If we want a starting point then we could do worse than take Robert Capa’s dictum that “If your photograph isn’t good enough then you aren’t close enough”. A photograph tells one story well and cropping in on the essential detail leaves less room for confusion. It doesn’t matter whether you zoom with your lens or zoom with your feet (there are differences but they are subtle, real but not really for today’s argument, and all to do with perspective) but it can have an effect, will have an effect.
We are aiming to tell a story with a single detail. When we are looking at our scene through our viewfinder our mission is to find the detail that makes a difference.

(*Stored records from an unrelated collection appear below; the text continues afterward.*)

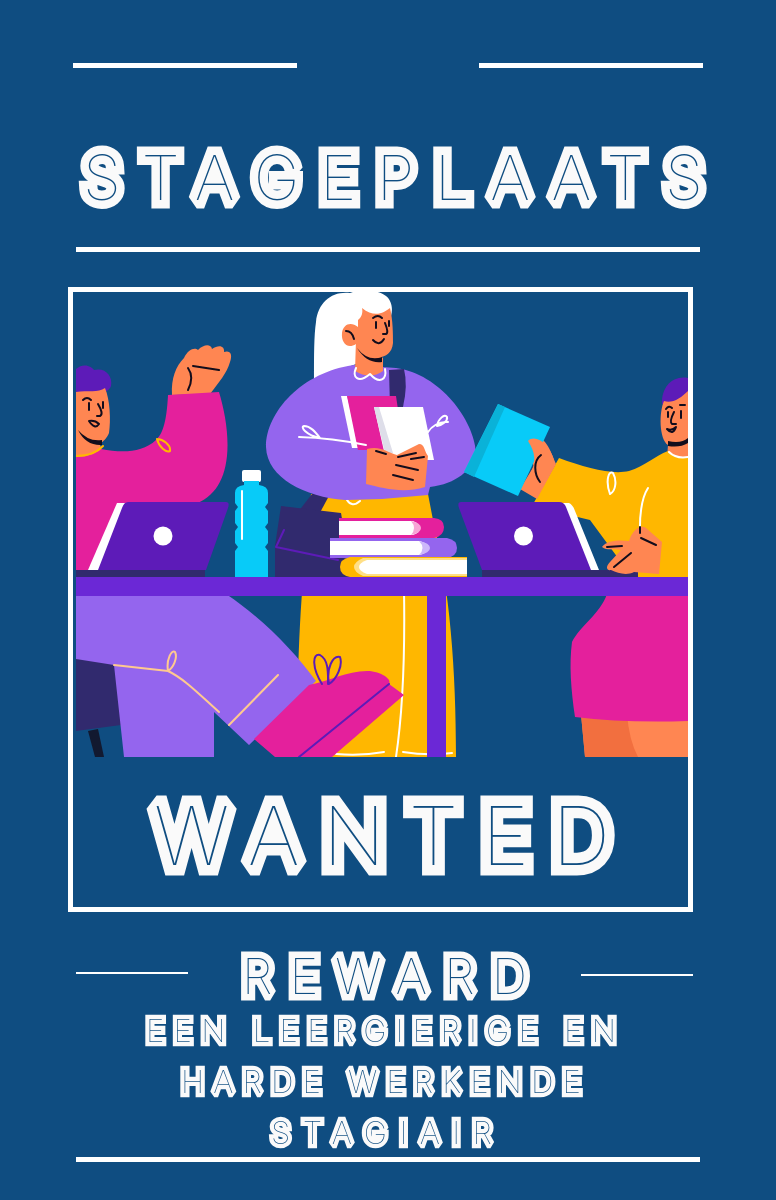
<!DOCTYPE html>
<html lang="nl">
<head>
<meta charset="utf-8">
<title>Stageplaats – Wanted</title>
<style>
:root{--blue:#0f4d81;--white:#fafafa;--magenta:#e4209c;--lilac:#9465ee;--violet:#5d1bb8;--table:#6b28d6;--navy:#312a6e;--ink:#130d1c;--skin:#ff8652;--shade:#f26f3f;--yellow:#ffb700;--cyan:#08cbf8}
*{box-sizing:border-box}
html,body{margin:0;overflow:hidden}
.poster{position:relative;width:776px;height:1200px;overflow:hidden;background:var(--blue)}
.rule{position:absolute;height:5px;background:#fff}
.rule.thin{height:2px}
.top-left{left:73px;top:63px;width:224px}
.top-right{left:479px;top:63px;width:224px}
.under-title{left:76px;top:247px;width:624px}
.reward-left{left:76px;top:972px;width:112px}
.reward-right{left:581px;top:974px;width:112px}
.bottom{left:76px;top:1157px;width:624px}
.frame{position:absolute;left:68px;top:287px;width:625px;height:625px;border:5px solid #fff}
.scene,.lettering{position:absolute;left:0;top:0;width:776px;height:1200px}
.lettering text{font-family:Inter,Roboto,"Liberation Sans",sans-serif;font-weight:100;fill:var(--blue);stroke:var(--white);stroke-linejoin:miter;stroke-miterlimit:1.5;paint-order:stroke}
.title{font-size:62px;stroke-width:17px}
.wanted{font-size:81px;stroke-width:21px}
.reward{font-size:49.5px;stroke-width:13px}
.offer{font-size:31.5px;stroke-width:8.5px}
.magenta{fill:var(--magenta)}.lilac{fill:var(--lilac)}.violet{fill:var(--violet)}.table{fill:var(--table)}.navy{fill:var(--navy)}.ink{fill:var(--ink)}.skin{fill:var(--skin)}.shade{fill:var(--shade)}.yellow{fill:var(--yellow)}.cyan{fill:var(--cyan)}.white{fill:#fff}
.line{fill:none;stroke:var(--ink);stroke-width:2;stroke-linecap:round;stroke-linejoin:round}
.line.light{stroke:#fff}.line.peach{stroke:#ffc98f}.line.gold{stroke:var(--yellow)}.line.purple{stroke:var(--violet)}
</style>
</head>
<body>
<main class="poster">
<div class="rule top-left"></div>
<div class="rule top-right"></div>
<div class="rule under-title"></div>
<div class="frame"></div>

<svg class="scene" viewBox="0 0 776 1200" role="img" aria-label="Drie studenten rond een tafel met laptops en boeken">
<defs><clipPath id="window"><rect x="76" y="290" width="612" height="467"/></clipPath></defs>
<g clip-path="url(#window)">

<g id="standing-student">
<path class="white" d="M314 380C314 355 314 335 316 322C318 302 332 291 350 293C362 289 378 290 386 296C392 301 393 309 391 316L356 364Z"/>
<path class="yellow" d="M311 494H428L433 520C450 590 456 670 456 757H297C297 690 299 610 306 550Z"/>
<path class="line light" d="M404 590C405 650 403 710 396 757M336 754Q362 756 384 752M403 752Q428 756 452 753M347 500Q352 508 360 501"/>
<path class="navy" d="M298 512L312 494L330 494L316 520Z"/>
<path class="lilac" d="M354 365C302 372 266 412 266 447C267 478 305 497 345 500L382 499L428 495L430 487C456 484 473 470 476 452C474 420 440 374 396 368Z"/>
<path class="navy" d="M389 370L404 369Q408 385 403 407L390 407Z"/>
<path class="skin" d="M356 340L355 371Q370 380 383 371L383 358Z"/>
<path class="ink" d="M357 348Q368 362 382 357V362Q367 364 357 348Z"/>
<path class="skin" d="M358 320C362 317 363 312 362 308C374 318 384 313 390 308C393 320 393 335 393 343C392 354 384 358 377 357C367 356 360 350 356 344C347 350 341 342 342 333C343 324 351 321 358 327Z"/>
<path class="line" d="M346 331Q352 331 354 339M373 318Q378 314 382 318M376 322V328M389 321V326M385 323Q389 333 386 334L383 334M373 340Q379 347 384 339"/>
<path class="line light" d="M356 368C352 377 358 384 370 374C380 385 387 379 385 369"/>
<path class="white" d="M341 396H347L360 448H352Z"/>
<path class="magenta" d="M347 396H396L404 450H358Z"/>
<path class="white" d="M374 407H423L434 460H386Z"/>
<path fill="#dedee9" d="M374 407H379L393 453H385Z"/>
<path class="skin" d="M367 449C380 445 389 453 397 455L419 444C425 444 424 451 428 456L425 487C403 494 383 488 366 484Z"/>
<path class="line" d="M376 451L386 454M398 457L416 453M396 465L418 470M393 475L413 480M411 459L424 457"/>
<path class="line light" d="M299 437Q332 438 366 445M320 438C306 435 300 427 304 426C311 426 316 433 320 438M428 432C431 427 439 421 448 422M437 426C438 419 445 413 447 417C448 421 442 425 437 426"/>
</g>

<g id="shoulder-bag">
<path class="navy" d="M281 506L341 513L352 577H275V546Z"/>
<path class="line purple" d="M276 547L338 560M276 547L284 530"/>
</g>

<g id="left-student">
<path class="violet" d="M76 369C84 362 92 367 94 370C105 367 113 376 111 386C107 396 95 391 76 394Z"/>
<path class="skin" d="M76 392C88 390 98 393 105 388C110 400 111 420 109 433C105 443 98 442 101 447L102 455L76 459Z"/>
<path class="ink" d="M78 430Q88 442 102 440V445Q86 446 78 430Z"/>
<path class="line" d="M83 400Q87 396 91 400M89 403V410M103 402V408M98 404Q104 414 100 416L97 416M89 421Q95 420 99 424Q95 430 89 421Z"/>
<path class="skin" d="M172 395C171 378 176 366 184 358C188 349 195 347 198 350C204 344 211 344 212 349C219 344 225 346 224 352C230 350 233 354 230 362C227 373 219 382 210 394Z"/>
<path class="line" d="M188 368C193 375 191 384 188 390M193 366L219 370"/>
<path class="magenta" d="M76 457C84 457 94 455 101 449C122 453 142 453 156 440C165 432 167 413 168 395L219 392C225 412 229 435 227 456C224 484 212 499 190 506L156 577H76Z"/>
<path class="line gold" d="M76 456Q94 456 103 446M157 439C159 447 166 453 170 451C171 445 163 439 157 439"/>
</g>

<g id="right-student">
<path class="violet" d="M688 378C673 375 661 387 662 404L688 407Z"/>
<path class="skin" d="M664 401C672 404 681 398 688 391V458H667L668 445C659 439 659 412 664 401Z"/>
<path class="ink" d="M668 441Q681 444 688 438V443Q680 448 668 446Z"/>
<path class="line" d="M666 409Q669 405 672 408M668 412V417M681 411V418M674 412Q669 422 672 424L676 424M667 429Q672 431 676 427Q673 436 667 429ZM680 405L685 405"/>
<path class="yellow" d="M559 458C586 468 612 475 629 471C645 466 655 456 668 451Q680 460 688 457V577H632L590 520L532 506Z"/>
<path class="line light" d="M669 452Q676 459 688 457M610 494C605 480 609 470 613 473C617 480 616 491 610 494M648 488Q639 502 640 535"/>
<path class="skin" d="M520 489L534 466C526 449 525 438 533 437C545 436 549 447 556 464L537 499Z"/>
<path class="cyan" d="M498 404L550 427L518 496L464 472Z"/>
<path fill="#0ab2d8" d="M498 404L505 407L474 477L464 472Z"/>
<path class="skin" d="M528 441C535 434 549 443 554 460L541 487L530 474C537 462 535 452 528 441Z"/>
<path class="line" d="M541 455C533 461 534 474 540 482"/>
</g>

<g id="bottle">
<rect class="white" x="242" y="470" width="19" height="12" rx="2"/>
<path class="cyan" d="M244 481H259V485Q268 486 268 493V503L265 507L268 511V523L265 527L268 531V543L265 547L268 551V577H235V551L238 547L235 543V531L238 527L235 523V511L238 507L235 503V493Q235 486 244 485Z"/>
<path class="line light" d="M242 491V539"/>
</g>

<g id="book-stack">
<path class="magenta" d="M339 518H434Q444 519 444 527Q444 536 434 538H339Z"/>
<path class="white" d="M339 521H413Q420 524 420 528Q420 533 413 535H339Z"/>
<path fill="#f7a5d6" d="M411 521Q421 523 421 528Q421 533 411 535Q417 528 411 521Z"/>
<path class="lilac" d="M330 538H447Q457 540 457 548Q457 556 447 558H330Z"/>
<path class="white" d="M330 541H420Q428 544 428 548Q428 553 420 555H330Z"/>
<path fill="#cdb7fa" d="M419 541Q430 543 430 548Q430 553 419 555Q426 548 419 541Z"/>
<path class="yellow" d="M467 557H350Q340 559 340 567Q340 575 350 577H467Z"/>
<path fill="#ffdf86" d="M467 558H363Q354 562 354 567Q354 572 363 576H467Z"/>
<path class="white" d="M467 560H367Q359 563 359 567Q359 571 367 574H467Z"/>
</g>

<g id="left-laptop">
<path class="white" d="M117 503H129L101 570H88Z"/>
<path class="violet" d="M128 502H226Q230 502 228 508L206 570H98L122 508Q124 502 128 502Z"/>
<circle class="white" cx="163" cy="536" r="9.5"/>
<path class="navy" d="M76 570H205V577H76Z"/>
</g>

<g id="right-laptop">
<path class="white" d="M560 503H569Q573 505 575 511L599 570H586Z"/>
<path class="violet" d="M461 502H559Q564 502 566 507L591 570H482L459 508Q457 502 461 502Z"/>
<circle class="white" cx="523.500" cy="536" r="9.500"/>
<path class="navy" d="M482 570H638V577H482Z"/>
<path class="skin" d="M602 547C607 540 620 540 629 541C632 531 640 524 646 528L662 542L659 574L634 572C626 576 618 573 611 570C607 571 605 567 610 562L621 550C614 548 607 551 602 547Z"/>
<path class="line" d="M607 547L622 546M631 553L614 567M641 538L656 545M640 527V533"/>
</g>

<g id="seated-legs">
<path class="navy" d="M76 655L116 662L121 725L76 731Z"/>
<path class="ink" fill-opacity=".8" d="M88 731L98 729L104 757H95Z"/>
<path class="lilac" d="M76 594H226C262 618 294 651 316 681L249 745L214 712V757H124L114 665L76 659Z"/>
<path class="line peach" d="M114 665L168 671C185 679 202 697 219 712M229 725L278 675M168 671C166 659 172 649 175 652C178 658 173 668 168 671"/>
<path class="magenta" d="M254 739L309 685C330 681 348 670 370 671C384 673 392 680 389 684L404 695L332 757H275Z"/>
<path class="line purple" d="M299 757L389 684M322 684C312 668 312 653 320 655C329 660 328 674 328 684M329 684C326 668 333 655 340 657C343 665 337 679 329 684"/>
<path class="skin" d="M581 714H688V757H585Z"/>
<path class="shade" d="M581 714H627Q629 740 638 757H585Z"/>
<path class="magenta" d="M607 594H688V721Q624 723 575 717C571 690 569 664 572 642C580 626 600 614 607 594Z"/>
</g>

<g id="table">
<rect class="table" x="427" y="590" width="19" height="167"/>
<rect class="table" x="76" y="577" width="612" height="19"/>
</g>
</g>
</svg>

<svg class="lettering" viewBox="0 0 776 1200">
<text class="title" x="83" y="200" textLength="620" role="heading" aria-level="1">STAGEPLAATS</text>
<text class="wanted" x="154" y="865" textLength="456" role="heading" aria-level="2">WANTED</text>
<text class="reward" x="242" y="994" textLength="285" role="heading" aria-level="2">REWARD</text>
<text class="offer" x="146" y="1042" textLength="470">EEN LEERGIERIGE EN</text>
<text class="offer" x="181" y="1093" textLength="400">HARDE WERKENDE</text>
<text class="offer" x="271" y="1144" textLength="221">STAGIAIR</text>
</svg>

<div class="rule thin reward-left"></div>
<div class="rule thin reward-right"></div>
<div class="rule bottom"></div>
</main>
</body>
</html>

That can be a look, the curve of a line, the repetition of pattern, a contrast in colours, or something else. There will have been a something though, and that something is the thing that caught our attention. This is when working the scene comes into its own. This works whether we set out to take a particular picture or are just wandering through the landscape looking for inspiration. Once we find the something, the key, we can use it to unlock the potential in something that has taken our attention.
Or as Aristotle sort of put it, we start seeing when we stop looking. Technically it is known as Inattentional Blindness, and happens when we exceed the processing speed and capacity of our brains. We can use this to our own advantage by letting go of putting everything into context and just following the things that catch our attention (paying due consideration to our own and others Health and Safety of course). Basically our brain is trying to tell us something, so shut up and listen.

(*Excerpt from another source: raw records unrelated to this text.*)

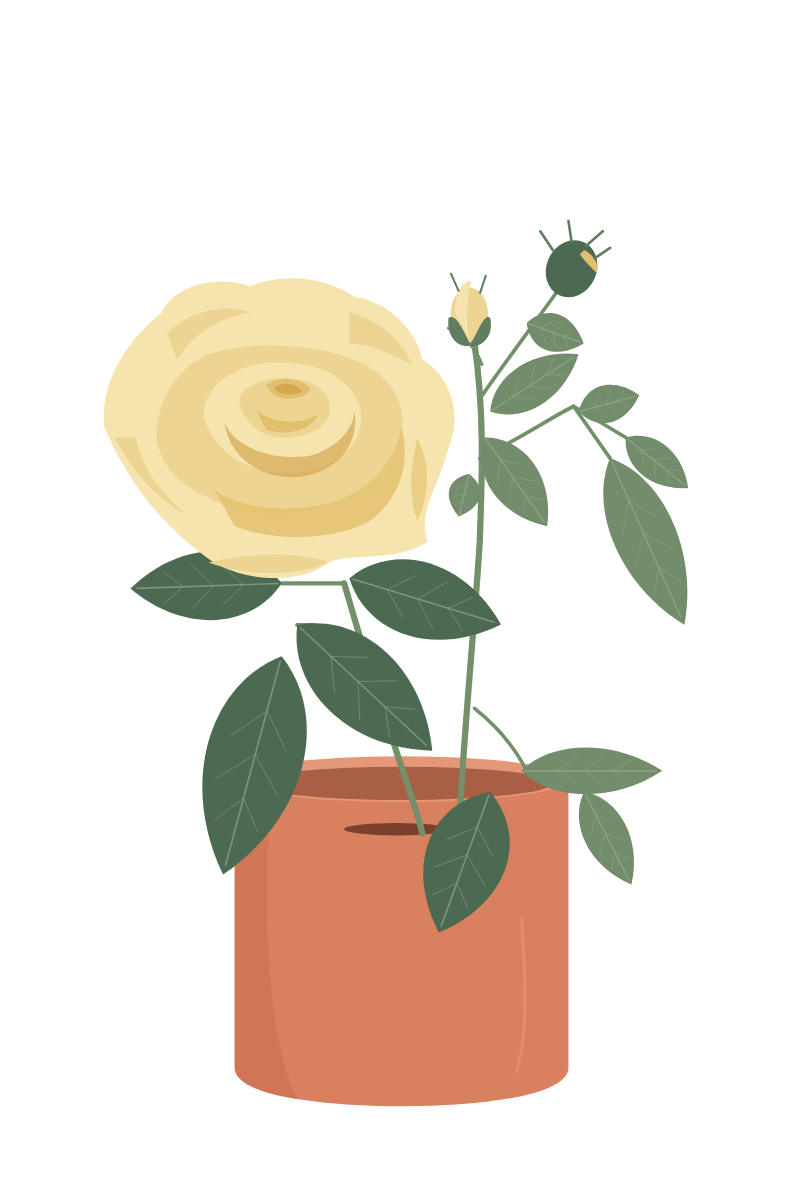
<!DOCTYPE html>
<html lang="en">
<head>
<meta charset="utf-8">
<title>Yellow Rose in Terracotta Pot</title>
<style>
  :root {
    --paper: #ffffff;
    --pot: #d9805f;
    --pot-shade: #c86e51;
    --pot-light: #e59877;
    --pot-inside: #a85f46;
    --soil: #7c3f2d;
    --leaf-dark: #4c6a52;
    --leaf-mid: #5f7d5f;
    --leaf-light: #728c6c;
    --vein: #8fa98a;
    --stem: #73906b;
    --petal-pale: #f5e4ad;
    --petal-soft: #eed493;
    --petal-warm: #e2bf6c;
    --petal-deep: #d3a851;
  }
  html, body { margin: 0; padding: 0; overflow: hidden; background: var(--paper); }
  .canvas { width: 801px; height: 1200px; display: block; }
</style>
</head>
<body>
<svg class="canvas" viewBox="0 0 768 1152" preserveAspectRatio="none" xmlns="http://www.w3.org/2000/svg">
  <defs>
    <g id="leaf">
      <path d="M0 0 C20 -38 65 -42 100 0 C65 42 20 38 0 0Z"/>
      <path d="M2 0 L96 0" stroke="var(--vein)" stroke-width="1.6" fill="none" vector-effect="non-scaling-stroke" opacity=".7"/>
      <path d="M25 0 L40 -18 M45 0 L60 -20 M65 0 L78 -14 M25 0 L40 18 M45 0 L60 20 M65 0 L78 14" stroke="var(--vein)" stroke-width="1" fill="none" vector-effect="non-scaling-stroke" opacity=".5"/>
    </g>
  </defs>

  <rect width="768" height="1152" fill="var(--paper)"/>

  <g id="pot">
    <path d="M225 745 L225 1025 C225 1050 300 1062 385 1062 C470 1062 545 1050 545 1025 L545 745Z" fill="var(--pot)"/>
    <path d="M225 745 L225 1025 C225 1040 250 1050 285 1055 C255 1000 250 850 262 750Z" fill="var(--pot-shade)" opacity=".55"/>
    <path d="M500 880 C505 950 505 1000 495 1030" stroke="var(--pot-light)" stroke-width="3" fill="none" opacity=".6"/>
    <ellipse cx="385" cy="748" rx="160" ry="22" fill="var(--pot-light)"/>
    <ellipse cx="385" cy="752" rx="145" ry="16" fill="var(--pot-inside)"/>
    <ellipse cx="380" cy="796" rx="50" ry="6" fill="var(--soil)"/>
  </g>

  <g id="stems" fill="none" stroke="var(--stem)" stroke-linecap="round">
    <path d="M405 800 C395 760 370 700 330 560" stroke-width="6"/>
    <path d="M330 560 L270 560 M300 600 L285 600" stroke-width="4"/>
    <path d="M440 795 C445 700 455 600 460 520 C462 460 465 400 455 330 L450 305" stroke-width="6"/>
    <path d="M460 440 C500 420 530 400 550 390 L585 440 M550 390 L600 420" stroke-width="3.5"/>
    <path d="M462 380 C490 340 520 300 545 265" stroke-width="3.5"/>
    <path d="M455 680 C480 700 495 720 505 740 L560 760" stroke-width="3.5"/>
    <path d="M462 350 C455 330 440 320 430 315" stroke-width="3"/>
  </g>

  <g id="leaves-back" fill="var(--leaf-light)">
    <use href="#leaf" transform="translate(585 440) rotate(66) scale(1.75 1)"/>
    <use href="#leaf" transform="translate(600 420) rotate(39) scale(.77 .6)"/>
    <use href="#leaf" transform="translate(555 395) rotate(-15) scale(.6 .6)"/>
    <use href="#leaf" transform="translate(470 395) rotate(-33) scale(1.01 .7)"/>
    <use href="#leaf" transform="translate(465 420) rotate(55) scale(1.04 .8)"/>
    <use href="#leaf" transform="translate(505 310) rotate(20) scale(.58 .6)"/>
    <use href="#leaf" transform="translate(450 455) rotate(104) scale(.42 .5)"/>
    <use href="#leaf" transform="translate(500 740) rotate(0) scale(1.35 .75)"/>
    <use href="#leaf" transform="translate(560 760) rotate(63) scale(1 .7)"/>
  </g>

  <g id="buds">
    <g id="bud-open">
      <ellipse cx="450" cy="302" rx="18" ry="26" fill="var(--petal-soft)"/>
      <path d="M436 300 C436 275 448 268 452 270 C448 285 446 300 450 326Z" fill="var(--petal-pale)"/>
      <path d="M430 305 C428 325 440 334 452 332 C445 320 438 300 430 305Z M470 305 C474 325 460 334 450 332 C458 320 464 300 470 305Z" fill="var(--leaf-mid)"/>
      <path d="M440 280 L432 262 M460 282 L466 264" stroke="var(--leaf-mid)" stroke-width="2"/>
    </g>
    <g id="bud-closed">
      <ellipse cx="548" cy="258" rx="24" ry="28" transform="rotate(25 548 258)" fill="var(--leaf-dark)"/>
      <path d="M560 240 C570 245 575 255 572 262 C565 255 560 250 556 244Z" fill="var(--petal-warm)"/>
      <path d="M530 240 L518 222 M548 232 L545 212 M562 236 L578 222 M570 248 L585 238" stroke="var(--leaf-mid)" stroke-width="2.5" stroke-linecap="round"/>
    </g>
  </g>

  <g id="leaves-front" fill="var(--leaf-dark)">
    <use href="#leaf" transform="translate(270 560) rotate(178) scale(1.45 1.1)"/>
    <use href="#leaf" transform="translate(335 555) rotate(17) scale(1.52 1.2)"/>
    <use href="#leaf" transform="translate(285 600) rotate(43) scale(1.77 1.3)"/>
    <use href="#leaf" transform="translate(270 630) rotate(105) scale(2.17 1.55)"/>
    <use href="#leaf" transform="translate(470 760) rotate(110) scale(1.44 1.3)" fill="var(--leaf-dark)"/>
  </g>

  <g id="rose-bloom">
    <path d="M100 410 C95 360 130 320 155 300 C170 270 215 265 240 275 C270 262 310 265 340 285 C375 290 400 320 405 345 C430 360 445 395 430 430 C420 470 400 490 410 520 C380 540 340 530 315 540 C290 560 240 560 205 540 C170 515 130 480 100 410Z" fill="var(--petal-pale)"/>
    <path d="M150 420 C150 380 175 350 200 340 C230 330 270 330 300 335 C340 340 380 360 385 395 C390 430 370 455 345 470 C320 490 270 500 235 490 C195 480 155 460 150 420Z" fill="var(--petal-soft)"/>
    <path d="M205 470 C230 490 290 495 330 478 C360 465 380 440 385 410 C395 450 380 480 355 500 C320 520 260 520 225 505Z" fill="var(--petal-warm)" opacity=".8"/>
    <path d="M195 400 C195 370 225 350 260 348 C300 346 335 360 345 390 C352 420 330 445 295 452 C255 460 210 445 195 400Z" fill="var(--petal-pale)"/>
    <path d="M215 405 C225 430 260 442 295 438 C320 432 338 415 340 395 C345 430 320 455 285 458 C250 460 220 440 215 405Z" fill="var(--petal-deep)" opacity=".7"/>
    <path d="M230 380 C240 365 265 360 290 365 C310 370 320 385 315 400 C305 420 270 425 250 415 C235 405 228 392 230 380Z" fill="var(--petal-soft)"/>
    <path d="M245 392 C255 405 285 410 305 398 C300 412 275 420 255 412Z" fill="var(--petal-warm)"/>
    <path d="M255 370 C265 360 290 362 298 374 C290 385 265 388 255 370Z" fill="var(--petal-warm)"/>
    <path d="M262 372 C272 366 285 368 290 376 C280 380 268 380 262 372Z" fill="var(--petal-deep)"/>
    <path d="M160 320 C180 300 215 290 240 300 C210 305 185 320 170 345Z" fill="var(--petal-soft)"/>
    <path d="M335 300 C360 305 385 325 395 350 C375 340 355 330 335 330Z" fill="var(--petal-soft)"/>
    <path d="M110 420 C125 450 150 480 180 495 C150 470 135 445 130 420Z" fill="var(--petal-soft)"/>
    <path d="M400 420 C415 450 410 480 400 500 C390 470 395 445 400 420Z" fill="var(--petal-warm)" opacity=".6"/>
    <path d="M200 540 C240 555 290 552 315 540 C290 530 240 530 200 540Z" fill="var(--petal-soft)"/>
  </g>
</svg>
</body>
</html>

And the best camera settings for that? Three options. The camera decides, you decide or something in the middle. Most photographers go for something in the middle. Essentially we are playing with the exposure triangle and the notion that the best that our camera will produce is a combination of shutter speed, aperture and ISO according to the prevailing light conditions. You deciding is full manual. This is a preference, rarely a necessity, but it is worth learning because it teaches you about how your camera captures light and the worth of capturing light and shadow.
The other two options are let the camera decide, “P” or “Auto”, or something in between, shutter priority, aperture priority, exposure compensation. Full on auto will get you an acceptable picture most of the time, after all camera companies spend an awful lot of money on researching these things and writing algorithms to match. But it can be fooled. The in between range from scene selection where you alter the elements of the exposure triangle by selecting the symbol closest to the conditions you are shooting in, to setting the importance of the aperture or shutter relative to the ISO you are using. Control is what you are opting for or out of in various degrees. Most “Serious” photographers seem to shoot in aperture priority if that is any guide because that gives the most direct control over depth of field without having to fiddle with the other two sides of the triangle.
There is no right side, there are preferred sides there are sides that make certain situations easier. The fact is that, as a hobby, we have the luxury of having the time to play, experiment and fail a lot on our way to getting better. Joining a Photography club or an active photography interest group is part of that.
N E X T M E E T I N G
1st June 2017 19:30 – Guest Speaker: Sue Winkworth: “On The Road To Mandalay.”
(Deadline for John Hankin and Stan Scantlebury shield entries)